The other cornerback jobs are up for grabs, but Jimmie Ward is the favorite to start opposite Brock. Ward was actually the 49ers’ highest ranked cornerback last season, finishing just one spot above Brock in 35th, though he made just 8 starts in 16 games. A 2014 1st round pick, Ward struggled mightily on 270 snaps in 8 games in an injury plagued rookie season in 2014, but had a bit of a breakout year in 2015 and could take another step forward in 2015. A converted safety, Ward is now a full-time cornerback and likely the 49ers’ #2 cornerback in his 3rd year in the league in 2016.
That would leave Dontae Johnson and a pair of rookies competing for the 3rd cornerback job. Johnson didn’t see much action in 2015 as the 4th cornerback for most of the season, but graded out above average on 367 snaps. He also played 512 snaps as a 4th round rookie in 2014, grading out right around average in both seasons. He’s likely the favorite for the job and would play outside opposite Brock in sub packages, with Ward inside to cover the slot, where he’s at his best.
As mentioned, the 49ers also drafted a pair of cornerbacks, taking Mississippi State’s Will Redmond in the 3rd and LSU’s Rashard Robinson in the 4th. Neither Redmond nor Robinson figure to be much of a factor as rookies though. Redmond is coming off of an October torn ACL and might have essentially a medical redshirt rookie year, while Robinson didn’t play football at all last year after being kicked off of the team at LSU for a violation of team rules and had just 8 collegiate starts. Both are much more long-term picks than anything.
Along with Brock and Ward, the 49ers have another solid starter in this secondary in 4th year safety Eric Reid. A 2013 1st round pick, Reid hasn’t become a star or anything yet, but has made 47 starts in 3 seasons in the league and has graded out above average in 2 of those 3 seasons, including a 36th place finish in 2015. The 49ers made the obvious decision to pick up his 5th year option for 2017 and will work to try to re-sign him over the next calendar year. He’s someone they couldn’t afford to lose, as he’s one of their best defensive players and could have a breakout year in his 4th year in the league in 2016.
Antoine Bethea returns to start opposite Reid, after missing 9 games with injury in 2015. Bethea played poorly on 443 snaps, but was actually a little bit better than backup Jaquiski Tartt, who finished 80th out of 89 eligible safeties on Pro Football Focus on 721 snaps. Bethea was a solid player in his prime, but is going into his age 32 season and has graded out below average in 3 of the last 4 seasons. Owed a non-guaranteed 5.75 million in his age 33 season in 2017, this could easily be his final year in San Francisco. Tartt, as poorly as he played last season, is still the future starter at the position, after being drafted in the 2nd round in 2015. It’s a secondary with some young talent, but still noticeable flaws.

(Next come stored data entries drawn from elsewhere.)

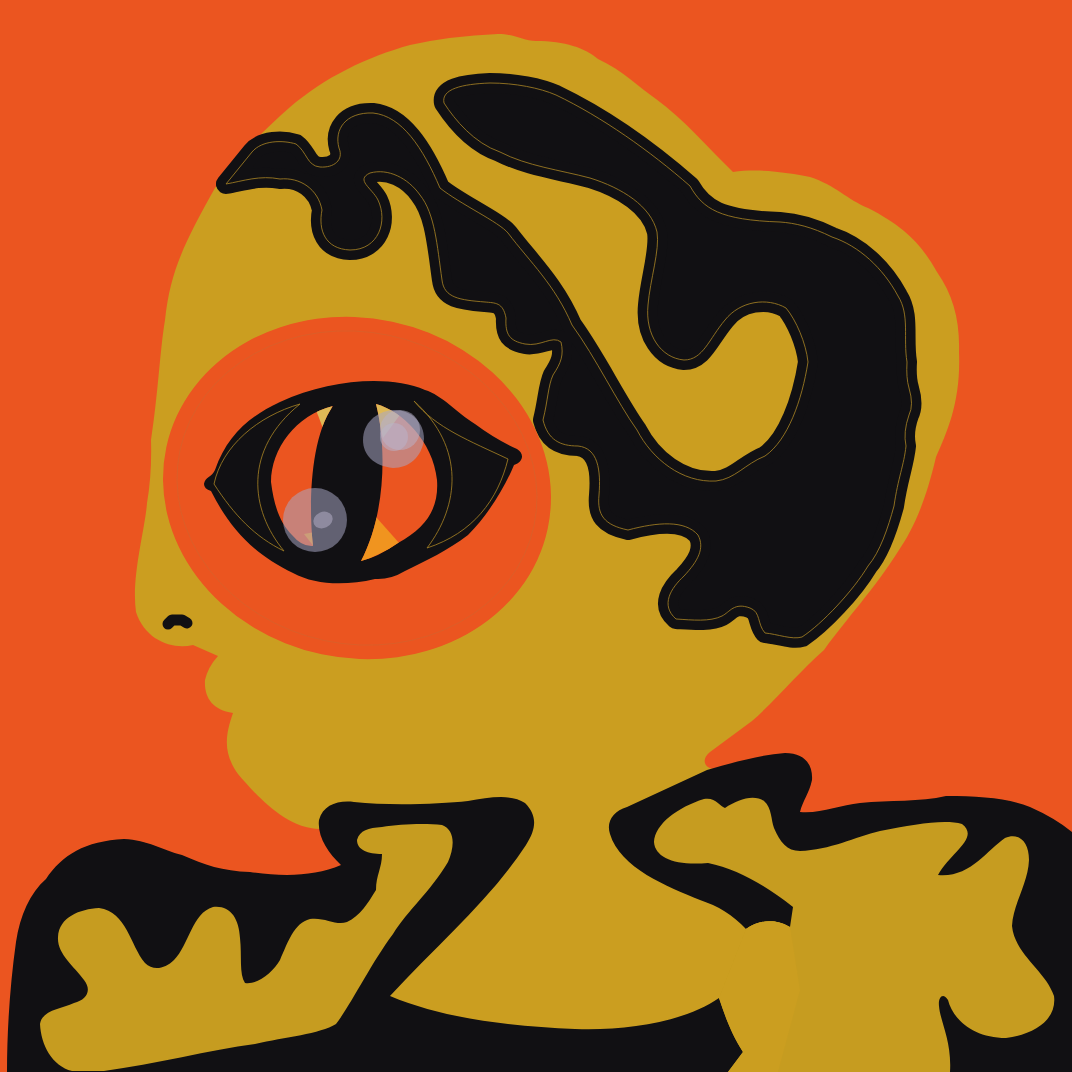
<!DOCTYPE html>
<html lang="en">
<head>
<meta charset="utf-8">
<title>Profile with a large eye</title>
<style>
:root {
  --orange: #eb5520;
  --gold: #cb9e20;
  --gold-cloth: #c69c20;
  --ink: #111013;
  --hairline: #9a7923;
  --amber: #f0941f;
  --sand: #dfb956;
  --mist: #aaa9c7;
}
html, body { margin: 0; width: 1072px; height: 1072px; overflow: hidden; background: var(--orange); }
svg { display: block; }
.ground, .socket { fill: var(--orange); }
.skin { fill: var(--gold); }
.cloth { fill: var(--gold-cloth); }
.ink { fill: var(--ink); }
.hair-mass { fill: var(--ink); stroke: var(--ink); stroke-width: 20; stroke-linejoin: round; }
.hairline { fill: none; stroke: var(--hairline); stroke-width: 0.9; }
.socket-line { fill: none; stroke: #d9602a; stroke-width: 0.8; }
.nostril { fill: none; stroke: var(--ink); stroke-width: 11; stroke-linecap: round; stroke-linejoin: round; }
.amber { fill: var(--amber); }
.sand { fill: var(--sand); }
.glint { fill: var(--mist); opacity: 0.53; }
.glint-core { fill: #b9b4cc; opacity: 0.5; }
</style>
</head>
<body>
<svg width="1072" height="1072" viewBox="0 0 1072 1072" role="img" aria-label="Golden head in profile with a large cat-like eye and black hair">
  <defs>
    <path id="hair" d="M226 184L252 152C262 140 283 140 296 144C307 152 307 166 320 167C334 168 344 160 339 148C334 130 345 112 373 113C402 116 423 148 440 188C460 204 499 222 508 233C530 262 555 285 572 325C596 358 617 402 637 430C652 459 682 483 716 481C735 479 745 464 765 456C788 440 802 400 808 362C806 343 796 320 786 308C767 297 740 301 725 320C709 339 703 360 684 360C661 358 645 335 648 305C650 280 660 250 657 232C651 206 622 188 590 178C560 170 527 166 500 152C474 143 455 120 444 103C441 89 462 84 490 83C515 83 540 88 556 95C602 117 650 151 690 186C703 209 720 220 780 222C795 223 812 227 832 237C859 246 883 268 898 296C910 315 903 338 907 362Q906 378 909 388Q914 405 909 415Q903 432 906 446C904 465 898 478 894 506C888 528 880 552 868 566C853 591 822 624 802 637C792 640 777 634 765 633C757 624 761 612 750 608C734 602 730 612 722 616C710 622 692 620 676 619C660 605 671 588 684 576C698 561 705 548 698 535C685 520 658 522 628 530C604 525 597 515 599 495C601 470 598 448 578 446C560 446 548 440 543 420C548 400 548 386 553 375C561 363 564 355 561 342C552 335 541 347 525 344C510 341 505 335 506 318C503 302 495 303 485 302C460 300 444 298 442 280C437 245 435 214 420 195C408 178 388 168 370 173C355 180 372 188 378 200C388 221 379 250 350 250C325 249 318 230 322 210C318 189 300 177 280 179C260 175 243 181 226 184Z"/>
    <path id="iris-left" d="M333 406C296 415 271 449 271 482C274 506 280 523 292 535Q302 547 313 546C309 510 309 440 333 406Z"/>
    <path id="iris-right" d="M376 404C402 411 433 441 437 480C439 508 427 527 398 543Q378 557 361 561C387 512 386 442 376 404Z"/>
    <clipPath id="iris-clip"><use href="#iris-left"/><use href="#iris-right"/></clipPath>
  </defs>

  <rect class="ground" width="1072" height="1072"/>

  <g id="head">
    <path class="skin" d="M320 829C286 829 256 795 238 774C223 753 225 736 233 713C212 710 204 697 205 680Q208 667 218 656L193 645C172 650 145 640 136 612C131 577 145 530 147 503Q152 474 151 440C158 395 160 350 165 320C170 273 183 245 215 188C243 151 264 130 289 108C325 77 367 57 410 45Q450 36 498 34C515 34 523 41 536 41C565 41 585 48 598 59C622 70 640 88 656 99C685 120 708 148 733 172C760 168 790 173 810 177C835 185 848 200 868 208C905 227 921 244 937 272C953 295 960 320 959 352C961 400 948 430 936 457C925 504 913 529 899 550C873 591 847 618 824 650C798 673 776 700 752 721L710 752C701 759 704 768 714 769L760 790L820 1040H340L380 870Z"/>
    <path class="nostril" d="M168 624L172 620H182L187 623"/>
  </g>

  <g id="hair-shape">
    <use class="hair-mass" href="#hair"/>
    <ellipse class="ink" cx="226" cy="184" rx="10" ry="7"/>
    <use class="hairline" href="#hair"/>
  </g>

  <g id="eye">
    <ellipse class="socket" cx="357" cy="488" rx="195" ry="170" transform="rotate(12 357 488)"/>
    <ellipse class="socket-line" cx="357" cy="488" rx="181" ry="156" transform="rotate(12 357 488)"/>
    <path class="ink" d="M204 484C205 477 212 477 215 470C227 436 248 417 280 402C330 379 390 375 425 390C442 395 457 413 475 424Q495 439 517 449C525 454 523 462 514 465C505 487 488 515 468 535C447 551 427 560 405 571Q390 580 375 579C345 586 315 585 293 573C250 553 227 523 211 491Q204 489 204 484Z"/>
    <g class="hairline">
      <path d="M300 404C258 416 222 446 214 484C234 515 255 537 284 551C250 510 243 450 300 404Z"/>
      <path d="M414 401C436 428 470 441 508 459C498 500 473 533 427 548C459 506 466 448 414 401Z"/>
    </g>
    <g class="socket">
      <use href="#iris-left"/>
      <use href="#iris-right"/>
    </g>
    <g clip-path="url(#iris-clip)">
      <path class="sand" d="M316 410L333 404L324 431Z"/>
      <path class="sand" d="M374 402L402 412L383 438Z"/>
      <path class="amber" d="M376 517L400 544L360 563Z"/>
      <path class="amber" d="M304 534L315 532V548Z"/>
    </g>
    <g id="glints">
      <circle class="glint" cx="315" cy="520" r="32"/>
      <ellipse class="glint-core" cx="323" cy="520" rx="10" ry="8" transform="rotate(-25 323 520)"/>
      <path class="glint" d="M363 440C363 423 376 412 392 410C411 409 424 422 424 439C422 457 409 468 393 468C374 466 363 455 363 440Z"/>
      <circle class="glint-core" cx="400" cy="430" r="20"/>
      <circle class="glint-core" cx="394" cy="437" r="14"/>
    </g>
  </g>

  <g id="jacket">
    <path class="ink" d="M7 1072C7 1030 10 985 16 942C20 915 30 893 46 879C62 855 85 841 124 839C148 840 162 850 182 855C205 865 222 871 250 872C285 877 315 876 341 865C328 853 317 836 319 820C323 805 338 800 354 802C390 806 440 804 468 801C490 797 512 794 525 803C537 815 537 828 526 845C490 900 440 942 390 996C445 1019 510 1026 575 1029C625 1031 685 1022 719 998L770 1072Z"/>
    <path class="ink" d="M610 834C606 822 613 811 627 807L707 770C735 762 760 755 785 753C805 753 813 765 812 780C809 794 803 800 800 812C820 814 840 805 860 803C890 800 920 802 946 796C980 796 1008 798 1030 807Q1055 818 1072 832V1072H760L790 928C780 919 760 919 746 929C733 915 718 906 700 900C668 887 620 868 610 834Z"/>
    <path class="cloth" d="M58 937C59 917 80 909 99 908C127 912 130 945 145 963C153 971 165 969 174 960C189 945 192 913 213 907C230 905 239 918 240 938C242 956 239 974 245 983C258 985 273 972 280 960C288 942 294 923 310 919C325 917 336 926 347 922C360 916 368 903 376 890C376 875 382 868 382 854C368 854 357 850 357 840C360 830 368 828 382 827C400 824 425 823 442 825C455 830 455 846 448 862C430 892 408 910 393 934C370 965 352 1003 336 1024C320 1034 285 1037 255 1044C210 1050 155 1064 104 1071H72C52 1066 41 1045 40 1024C42 1010 61 1009 74 1003C87 1000 92 990 84 980C74 966 57 954 58 937Z"/>
    <path class="cloth" d="M654 842C655 824 678 807 704 799C716 797 719 806 725 808C738 799 754 794 764 801C772 808 771 820 774 828C780 842 787 851 800 851C830 850 855 837 880 831C915 824 945 819 962 824C980 838 951 852 938 875C970 878 986 851 1005 838C1019 832 1029 842 1029 860C1028 884 1013 904 1012 926C1015 955 1046 971 1054 996C1057 1018 1037 1034 1006 1038C974 1038 953 1020 948 1000C943 992 938 997 939 1006C940 1021 952 1041 950 1072H728L743 1052C731 1033 725 1016 719 998L746 929C760 919 776 919 790 927L793 907C766 886 738 869 708 863C676 866 655 858 654 842Z"/>
    <path class="skin" d="M719 998L746 929C760 919 776 919 790 927L800 990L778 1072H728L743 1052C731 1033 725 1016 719 998Z"/>
  </g>
</svg>
</body>
</html>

This is once again one of the least talented teams in the league. They finished dead last in rate of moving the chains differential in 2015 and, in a league with few truly bad teams, are the favorite to finish dead last in that metric again in 2016. They managed to win 5 wins in 2015, but might not be so lucky in 2016. Just 1 of their 5 wins came by more than 6 points, with 2 coming in overtime, while just 2 of their 11 losses came by 6 points or fewer and their average margin of defeat was 16.45 points per game. With 46 million in used cap space and no real impact additions this off-season, 2-4 wins and high draft pick seems like the most likely outcome of this season.
Prediction: 4-12 3rd in NFC West